Even if your business doesn’t invest a lot of money or time in staff training, and even if your people are all long-term employees, there are myriad opportunities for you as a leader or owner to boost morale, staff engagement, and productivity. Here’s how.
Companies are more successful and employee morale and engagement flourishes in organizations that support their own people with the same enthusiasm and care they extend to customers and clients.
You get there by creating a culture of appreciation and that starts with the attitude at the top.
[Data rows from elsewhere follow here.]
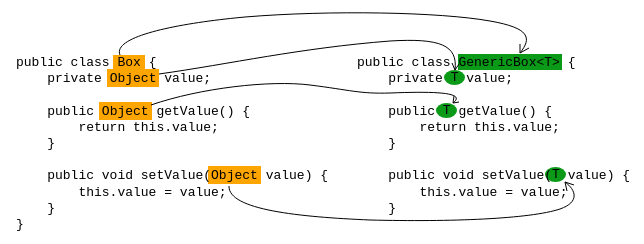
<!DOCTYPE html>
<html lang="en">
<head>
<meta charset="utf-8">
<title>From Object to generic type</title>
<style>
:root {
  --paper: #ffffff;
  --ink: #000000;
  --concrete: #ffa500;
  --generic: #0b9a17;
}
* { box-sizing: border-box; }
body { margin: 0; background: var(--paper); }
.diagram {
  position: relative;
  width: 644px;
  height: 244px;
  overflow: hidden;
  padding: 55px 0 0 16px;
  display: grid;
  grid-template-columns: 341px 1fr;
  background: var(--paper);
  color: var(--ink);
}
.code {
  margin: 0;
  isolation: isolate;
  font: 13px/16.2px "Liberation Mono", monospace;
}
.code code { font: inherit; }
mark {
  position: relative;
  z-index: -1;
  color: inherit;
}
.concrete {
  margin: 0 -3px;
  padding: 2px 3px 1px;
  background: var(--concrete);
}
.concrete.name { margin: 0 -4px; padding: 0 4px; }
.generic { background: var(--generic); }
.generic.name { margin-right: -2px; padding: 1px 2px 0 0; }
.generic.type {
  top: -1px;
  margin: 0 -6.6px;
  padding: 0 6.6px;
  border-radius: 50%;
}
.arrows {
  position: absolute;
  inset: 0;
  fill: none;
  stroke: var(--ink);
  stroke-width: 1;
}
</style>
</head>
<body>
<main class="diagram">
<pre class="code"><code>public class <mark class="concrete name">Box</mark> {
    private <mark class="concrete">Object</mark> value;

    public <mark class="concrete">Object</mark> getValue() {
        return this.value;
    }

    public void setValue(<mark class="concrete">Object</mark> value) {
        this.value = value;
    }
}</code></pre>
<pre class="code"><code>public class <mark class="generic name">GenericBox&lt;T&gt;</mark> {
    private <mark class="generic type">T</mark> value;

    public <mark class="generic type">T</mark> getValue() {
        return this.value;
    }

    public void setValue(<mark class="generic type">T</mark> value) {
        this.value = value;
    }</code></pre>
<svg class="arrows" width="644" height="244" viewBox="0 0 644 244" aria-hidden="true">
  <g class="class-name">
    <path d="M120 55C112 36 180 23 245 17C330 10 440 12 490 21C530 28 532 38 520 53"/>
    <path d="M520 44V53L529 48"/>
  </g>
  <g class="field">
    <path d="M159 74C230 64 300 48 390 41C440 38 458 45 455 70"/>
    <path d="M452 63L455 70L459 64"/>
  </g>
  <g class="getter">
    <path d="M151 105C200 88 270 80 310 85C350 90 360 94 390 93C440 91 466 93 453 103"/>
    <path d="M454 96L453 103L459 102"/>
  </g>
  <g class="setter">
    <path d="M229 186C228 210 300 217 370 220C450 222 530 219 560 209C580 202 576 190 565 182"/>
    <path d="M567 191L565 182L574 185"/>
  </g>
</svg>
</main>
</body>
</html>
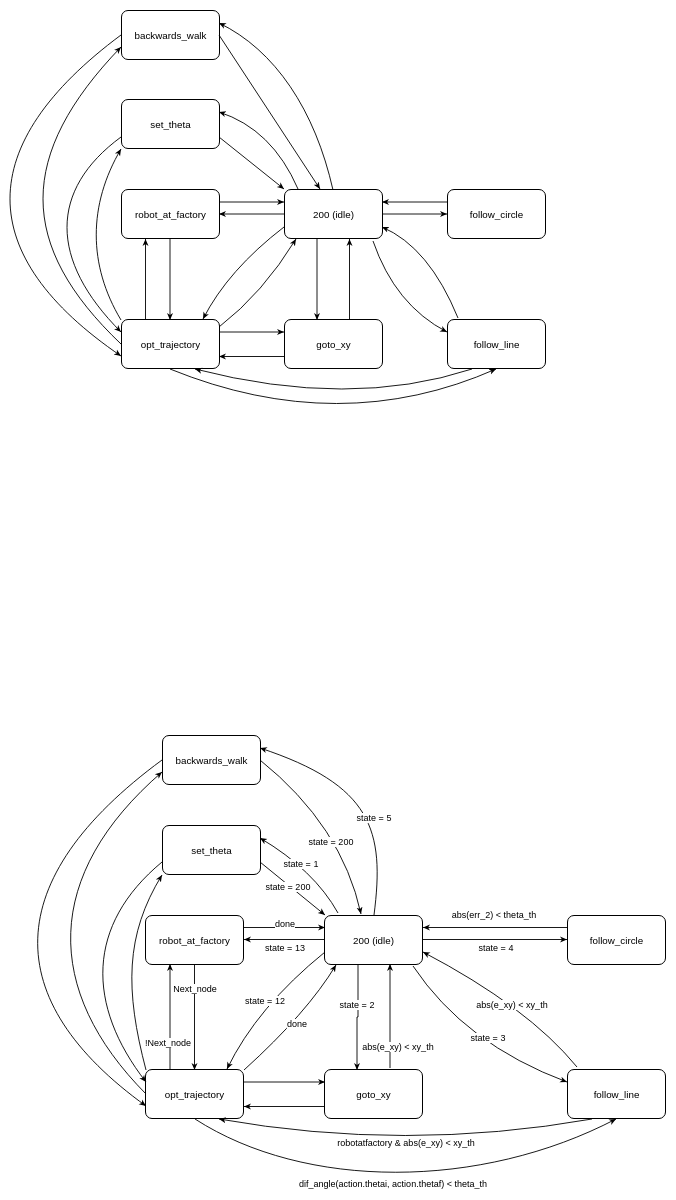
<!DOCTYPE html>
<html lang="en">
<head>
<meta charset="utf-8">
<title>Robot state machine</title>
<style>
:root { --paper: #fff; --ink: #000; }
* { box-sizing: border-box; margin: 0; }
body { width: 676px; height: 1200px; overflow: hidden; background: var(--paper); color: var(--ink); font-family: "Liberation Sans", Arial, sans-serif; }
main { position: relative; width: 676px; height: 1200px; overflow: hidden; }
.state { position: absolute; left: var(--x); top: var(--y); width: 99px; height: 50px; display: flex; align-items: center; justify-content: center; border: 1px solid var(--ink); border-radius: 7px; background: var(--paper); font-size: 9.8px; white-space: nowrap; }
.transitions { position: absolute; inset: 0; fill: none; stroke: var(--ink); stroke-width: 0.9; }
.transitions path { marker-end: url(#arrow); }
.condition { position: absolute; left: var(--x); top: var(--y); transform: translate(-50%, -50%); background: var(--paper); font-size: 9px; line-height: 10px; white-space: nowrap; }
</style>
</head>
<body>
<main>
  <section aria-label="State overview">
    <div class="state" style="--x:121px;--y:10px">backwards_walk</div>
    <div class="state" style="--x:121px;--y:99px">set_theta</div>
    <div class="state" style="--x:121px;--y:189px">robot_at_factory</div>
    <div class="state" style="--x:284px;--y:189px">200 (idle)</div>
    <div class="state" style="--x:447px;--y:189px">follow_circle</div>
    <div class="state" style="--x:121px;--y:319px">opt_trajectory</div>
    <div class="state" style="--x:284px;--y:319px">goto_xy</div>
    <div class="state" style="--x:447px;--y:319px">follow_line</div>
  </section>

  <section aria-label="States with conditions">
    <div class="state" style="--x:162px;--y:735px">backwards_walk</div>
    <div class="state" style="--x:162px;--y:825px">set_theta</div>
    <div class="state" style="--x:145px;--y:915px">robot_at_factory</div>
    <div class="state" style="--x:324px;--y:915px">200 (idle)</div>
    <div class="state" style="--x:567px;--y:915px">follow_circle</div>
    <div class="state" style="--x:145px;--y:1069px">opt_trajectory</div>
    <div class="state" style="--x:324px;--y:1069px">goto_xy</div>
    <div class="state" style="--x:567px;--y:1069px">follow_line</div>
  </section>

  <svg class="transitions" width="676" height="1200" viewBox="0 0 676 1200" aria-hidden="true">
    <defs>
      <marker id="arrow" markerUnits="userSpaceOnUse" markerWidth="8" markerHeight="8" refX="7" refY="4" orient="auto">
        <polygon points="0,1 7,4 0,7 2,4" fill="#000" stroke="none"/>
      </marker>
    </defs>
    <g id="overview-transitions">
      <path d="M121 35C-27 145 -27 255 121 356"/>
      <path d="M121 344C17 245 17 155 121 47"/>
      <path d="M121 137C49 190 49 260 121 332"/>
      <path d="M121 320C88 265 88 205 121 149"/>
      <path d="M219 35L320 189"/>
      <path d="M333 190C315 110 275 50 219 23"/>
      <path d="M298 189Q272 129 219 112"/>
      <path d="M219 137L284 189"/>
      <path d="M219 202H284"/>
      <path d="M284 214H219"/>
      <path d="M447 202H382"/>
      <path d="M382 214H447"/>
      <path d="M145.5 320V239"/>
      <path d="M170 239V320"/>
      <path d="M284 227Q228 270 203 319"/>
      <path d="M219 327Q263 293 296 239"/>
      <path d="M317 239V320"/>
      <path d="M349.5 320V239"/>
      <path d="M219 332H284"/>
      <path d="M284 356.5H219"/>
      <path d="M373 241Q395 305 447 332"/>
      <path d="M458 318Q429 247 382 227"/>
      <path d="M170 369Q340 438 496 369"/>
      <path d="M472 369Q350 409 195 369"/>
    </g>
    <g id="condition-transitions">
      <path d="M162 760C-1 880 -1 1000 146 1106"/>
      <path d="M146 1094C43 990 43 875 162 772"/>
      <path d="M162 862C86 925 86 1005 146 1082"/>
      <path d="M146 1070C125 990 125 935 162 875"/>
      <path d="M260 760Q342 826 361 914"/>
      <path d="M374 915C385 830 372 785 260 748"/>
      <path d="M338 913Q314 870 260 838"/>
      <path d="M260 862L325 915"/>
      <path d="M244 927.5H325"/>
      <path d="M325 939.5H244"/>
      <path d="M567 927.5H423"/>
      <path d="M423 939.5H567"/>
      <path d="M170 1070V964"/>
      <path d="M194.5 964V1070"/>
      <path d="M325 952Q257 1007 227 1069"/>
      <path d="M244 1070Q307 1013 336 965"/>
      <path d="M358 964V1017H357V1070"/>
      <path d="M390 1068V964"/>
      <path d="M244 1082H325"/>
      <path d="M325 1106.5H244"/>
      <path d="M413 966Q465 1044 567 1082"/>
      <path d="M577 1067Q528 1007 423 952"/>
      <path d="M195 1119C305 1190 480 1190 616 1119"/>
      <path d="M592 1119Q405 1152 219 1119"/>
    </g>
  </svg>

  <section aria-label="Transition conditions">
    <span class="condition" style="--x:374px;--y:818px">state = 5</span>
    <span class="condition" style="--x:331px;--y:842px">state = 200</span>
    <span class="condition" style="--x:301px;--y:864px">state = 1</span>
    <span class="condition" style="--x:288px;--y:887px">state = 200</span>
    <span class="condition" style="--x:285px;--y:924px">done</span>
    <span class="condition" style="--x:285px;--y:948px">state = 13</span>
    <span class="condition" style="--x:494px;--y:915px">abs(err_2) &lt; theta_th</span>
    <span class="condition" style="--x:496px;--y:948px">state = 4</span>
    <span class="condition" style="--x:195px;--y:989px">Next_node</span>
    <span class="condition" style="--x:168px;--y:1043px">!Next_node</span>
    <span class="condition" style="--x:265px;--y:1001px">state = 12</span>
    <span class="condition" style="--x:297px;--y:1024px">done</span>
    <span class="condition" style="--x:357px;--y:1005px">state = 2</span>
    <span class="condition" style="--x:398px;--y:1047px">abs(e_xy) &lt; xy_th</span>
    <span class="condition" style="--x:512px;--y:1005px">abs(e_xy) &lt; xy_th</span>
    <span class="condition" style="--x:488px;--y:1038px">state = 3</span>
    <span class="condition" style="--x:406px;--y:1143px">robotatfactory &amp; abs(e_xy) &lt; xy_th</span>
    <span class="condition" style="--x:393px;--y:1184px">dif_angle(action.thetai, action.thetaf) &lt; theta_th</span>
  </section>
</main>
</body>
</html>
When company leaders convey gratitude by giving employees ongoing positive feedback, enthusiasm and energy soar, people thrive and the organizations flourish.
What ever the group size – from families and friendships to corporations and countries, appreciating others is a powerful ingredient in fostering group cohesion and energizing individual engagement in shared goals.
At the very heart of a culture of appreciation is the element of trust. As the Gallup data shows, when employees trust their company leaders, engagement increases dramatically. And how are leaders able to instill that trust in their people?
It’s not about being infallible, powerful, or controlling. Leaders earn trust simply by showing they’re reliable, sincere and competent.
When there’s no conflict between what the leaders say and what they do, employees’ confidence is strong.
Whatever happens – even when mistakes are made, confidence stays strong because people trust that the leaders can get them back on course.
We trust people when we share similar goals. We trust people when we see their intentions and their actions are in sync. And we feel we can rely on them because we trust their sincerity and judgments.
In a company culture that’s based on appreciation and trust, curiosity is widely encouraged. Leaders emphasize the practical and doable and don’t get bogged down with abstract concepts. The questions they ask – frequently and abundantly are focused on who, what, how, and where – instead of why.
They address problems by gathering data and getting input from others at the organization, which also helps to strengthen cohesion.
So forget about power, control, and demands on doing everything perfectly. And work on fostering a culture based on widespread appreciation and genuine curiosity and watch employee engagement and productivity flourish.